2. ARM docs, I looked at D0487 ARMv8 Arch Ref Manual, DDI500 Cortex A53 TRM, DDI502 Cortex A53 FPU TRM, which both reference the DEN013 ARM Cortex-A Series Programmerâ€™s Guide. Couldn’t find any instruction cycle timing in any of them, but section 20.2 of DEN013 had some general tips.
3. Linux perf was useful for cycle counts, and in record/report mode may help visualise pipeline stalls (but I’m unclear if that’s what I’m seeing due to my limited understanding).

## 5 thoughts on “ARM NEON Optimisation”

1. Diego says:

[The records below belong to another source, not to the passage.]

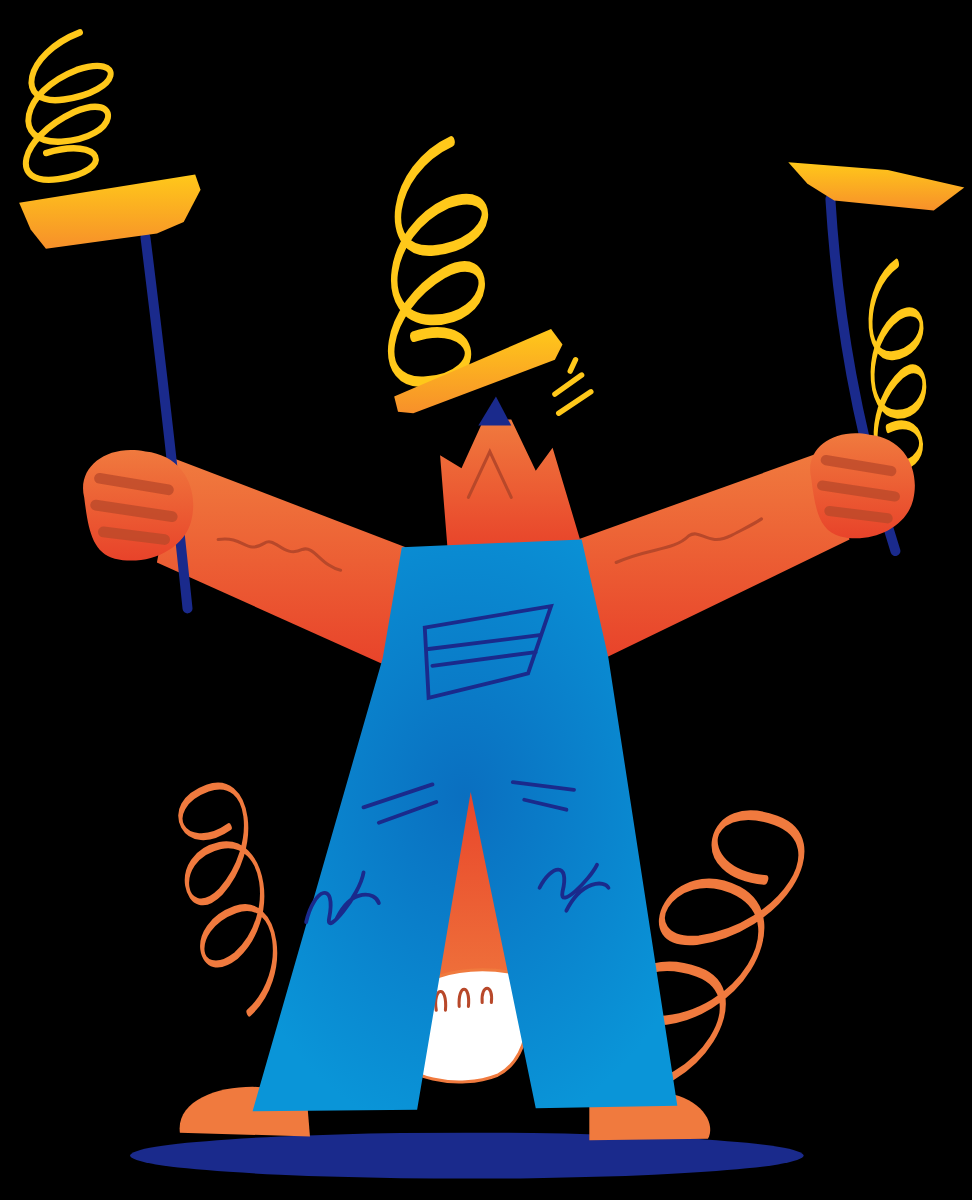
<!DOCTYPE html>
<html lang="en">
<head>
<meta charset="utf-8">
<title>Plate Spinner</title>
<link rel="stylesheet" href="https://fonts.googleapis.com/css2?family=Inter&display=swap">
<style>
  :root {
    --night: #000000;
    --fur: #f07a3e;
    --fur-deep: #e8432a;
    --fur-line: #b8482a;
    --denim: #0a95d8;
    --denim-deep: #0a6fc0;
    --ink: #1a2a8c;
    --plate: #ffc81a;
    --plate-edge: #f7902a;
    --tip: #ffffff;
  }
  html, body {
    margin: 0;
    width: 972px;
    height: 1200px;
    overflow: hidden;
    background: var(--night);
    font-family: "Inter", sans-serif;
  }
  .stage { display: block; width: 972px; height: 1200px; }
  .coil { fill: none; stroke-width: 7; stroke-linecap: round; stroke-linejoin: round; }
  .coil-gold { stroke: var(--plate); }
  .coil-fur { stroke: var(--fur); stroke-width: 5; }
  .scribble { fill: none; stroke: var(--ink); stroke-width: 5; stroke-linecap: round; }
  .fur-scribble { fill: none; stroke: var(--fur-line); stroke-width: 4; stroke-linecap: round; }
  .pole { fill: none; stroke: var(--ink); stroke-width: 13; stroke-linecap: round; }
</style>
</head>
<body>
<svg class="stage" viewBox="0 0 1270 1568" xmlns="http://www.w3.org/2000/svg" role="img" aria-label="A fox in blue overalls spinning three plates on poles">
  <defs>
    <linearGradient id="plateGlow" x1="0" y1="0" x2="0" y2="1">
      <stop offset="0" stop-color="var(--plate)"/>
      <stop offset="1" stop-color="var(--plate-edge)"/>
    </linearGradient>
    <linearGradient id="furGlow" x1="0" y1="0" x2="0" y2="1">
      <stop offset="0" stop-color="var(--fur)"/>
      <stop offset="1" stop-color="var(--fur-deep)"/>
    </linearGradient>
    <linearGradient id="tailGlow" x1="0" y1="0" x2="0" y2="1">
      <stop offset="0" stop-color="var(--fur-deep)"/>
      <stop offset="1" stop-color="var(--fur)"/>
    </linearGradient>
    <radialGradient id="denimGlow" cx="0.5" cy="0.45" r="0.6">
      <stop offset="0" stop-color="var(--denim-deep)"/>
      <stop offset="1" stop-color="var(--denim)"/>
    </radialGradient>
    <path id="spring" d="M0 0 C70 -10 80 30 10 30 C-50 30 -30 -20 40 -40 C100 -55 90 -5 20 -10 C-40 -15 -20 -70 50 -85 C110 -95 100 -55 30 -55 C-30 -55 -10 -110 60 -125"/>
    <g id="fist">
      <path d="M0 0 C-10 -40 30 -70 80 -60 C130 -55 150 -10 140 30 C130 70 80 90 40 80 C10 72 5 40 0 0 Z" fill="url(#furGlow)"/>
      <path d="M20 -25 L110 -10 M15 10 L115 25 M25 45 L105 55" stroke="var(--fur-line)" stroke-width="14" stroke-linecap="round" fill="none" opacity="0.75"/>
    </g>
  </defs>

  <ellipse class="floor-shadow" cx="610" cy="1510" rx="440" ry="30" fill="var(--ink)"/>

  <g class="motion-coils">
    <use href="#spring" class="coil coil-gold" transform="translate(60 200) rotate(-8) scale(1.1 1.2)"/>
    <use href="#spring" class="coil coil-gold" transform="translate(540 440) rotate(-5) scale(1.2 2)"/>
    <use href="#spring" class="coil coil-gold" transform="translate(1160 560) rotate(-8) scale(0.7 1.7)"/>
    <use href="#spring" class="coil coil-fur" transform="translate(300 1080) rotate(160) scale(1 1.9)"/>
    <use href="#spring" class="coil coil-fur" transform="translate(1000 1150) rotate(200) scale(1.4 2.6)"/>
    <path class="coil coil-gold" d="M725 515 L760 490 M730 540 L772 512 M745 485 L752 470" stroke-width="5"/>
  </g>

  <g class="feet" fill="var(--fur)">
    <path d="M235 1480 C230 1440 280 1420 330 1420 L400 1425 L405 1485 Z"/>
    <path d="M770 1435 L880 1430 C920 1440 935 1470 925 1488 L770 1490 Z"/>
  </g>

  <g class="tail">
    <path d="M612 1020 C580 1120 520 1250 515 1330 L690 1340 C670 1240 640 1110 612 1020 Z" fill="url(#tailGlow)"/>
    <path d="M520 1320 C530 1280 600 1260 665 1270 C700 1290 700 1380 650 1405 C600 1425 520 1410 515 1370 Z" fill="var(--tip)" stroke="var(--fur)" stroke-width="4"/>
    <path class="fur-scribble" d="M570 1320 C565 1290 585 1285 582 1320 M600 1315 C598 1285 615 1285 612 1315 M630 1310 C628 1285 645 1285 642 1310" stroke="var(--fur)"/>
  </g>

  <g class="arms">
    <path d="M530 715 L230 600 L205 735 L505 870 Z" fill="url(#furGlow)"/>
    <path d="M755 705 L1075 590 L1110 705 L790 860 Z" fill="url(#furGlow)"/>
    <path class="fur-scribble" d="M285 705 C320 700 320 725 345 710 C360 700 370 730 395 718 C410 712 420 740 445 745"/>
    <path class="fur-scribble" d="M805 735 C850 715 880 720 900 700 C915 690 925 715 955 700 C970 692 985 685 995 678"/>
  </g>

  <g class="head">
    <path d="M585 720 L575 595 L603 612 L632 548 L668 548 L700 615 L722 585 L760 712 Z" fill="url(#furGlow)"/>
    <path class="fur-scribble" d="M612 650 L640 590 L668 650" stroke="var(--fur-deep)"/>
    <path d="M625 556 L648 518 L668 556 Z" fill="var(--ink)"/>
  </g>

  <g class="overalls">
    <path d="M525 715 L760 705 L795 860 L885 1445 L700 1448 L615 1035 L545 1450 L330 1452 L500 860 Z" fill="url(#denimGlow)"/>
    <path class="scribble" d="M555 820 L720 792 L690 880 L560 912 Z M560 848 L705 830 M565 870 L700 852"/>
    <path class="scribble" d="M475 1055 L565 1025 M495 1075 L570 1048 M670 1022 L750 1032 M685 1045 L740 1058"/>
    <path class="scribble" d="M400 1205 C410 1160 440 1150 430 1200 C425 1225 470 1170 475 1140 M440 1200 C460 1160 490 1165 495 1180"/>
    <path class="scribble" d="M705 1160 C720 1130 745 1125 735 1165 C730 1190 770 1150 780 1130 M740 1190 C760 1150 790 1150 795 1160"/>
  </g>

  <g class="poles">
    <path class="pole" d="M245 795 C230 650 210 470 190 310"/>
    <path class="pole" d="M1170 720 C1120 560 1095 420 1085 260"/>
  </g>

  <g class="hands">
    <use href="#fist" transform="translate(110 650)"/>
    <use href="#fist" transform="translate(1060 625) scale(0.95)"/>
  </g>

  <g class="plates" fill="url(#plateGlow)">
    <path d="M25 265 L255 228 L262 248 L240 290 L205 305 L60 325 L40 300 Z"/>
    <path d="M515 518 L720 430 L735 450 L725 470 L540 540 L520 538 Z"/>
    <path d="M1030 212 L1160 222 L1260 245 L1220 275 L1090 262 L1055 240 Z"/>
  </g>
</svg>
</body>
</html>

Have a look at djb’s constant time crypto implementations.
Unfortunately I couldn’t find the ref on his page cr.yp.to but found a slightly older paper by djb and Peter Schwabe
https://cryptojedi.org/papers/neoncrypto-20120320.pdf hope it can serve as a starting point

1. david says:

Thanks Diego. However I’m not clear if the A53 (ARMv8) in Aarch32 mode has the same cycle timing as the Cortex A8, which is a somewhat older family. The paper hints that reference (40) may be a helpful online tool, but the link is dead.

1. Diego says:

That’s a good question.

I have to admit I didn’t read the paper, as I was sure I saw more up to date work on various neon optimised algorithms maybe around 2016/17, but just can’t seem to find the refs. There was a time I was incredibly interested in crypto, but now my life somehow doesn’t let me have the peace of mind digging into it, you know paid work and such weird concepts…

Should I come across something more relevant, I’ll post here.

1. Diego says:

I was digging bit deeper and it seems the Cortex A8 is the reference in crypto and I remembered it wrongly.

Sorry, but I hope you will still make your way through the poorly documented stretches of the ARM landscape.

2. there are lies, damn lies, and spec-sheets.

The memory interface on the rpi isn’t wide enough. The neon unit has all sorts of stalls in it. you don’t have enough regular registers in the general case in 32 bit mode. You would be better off trying to get on a more recent arm and trying again, and/or quitting at your current 3x level.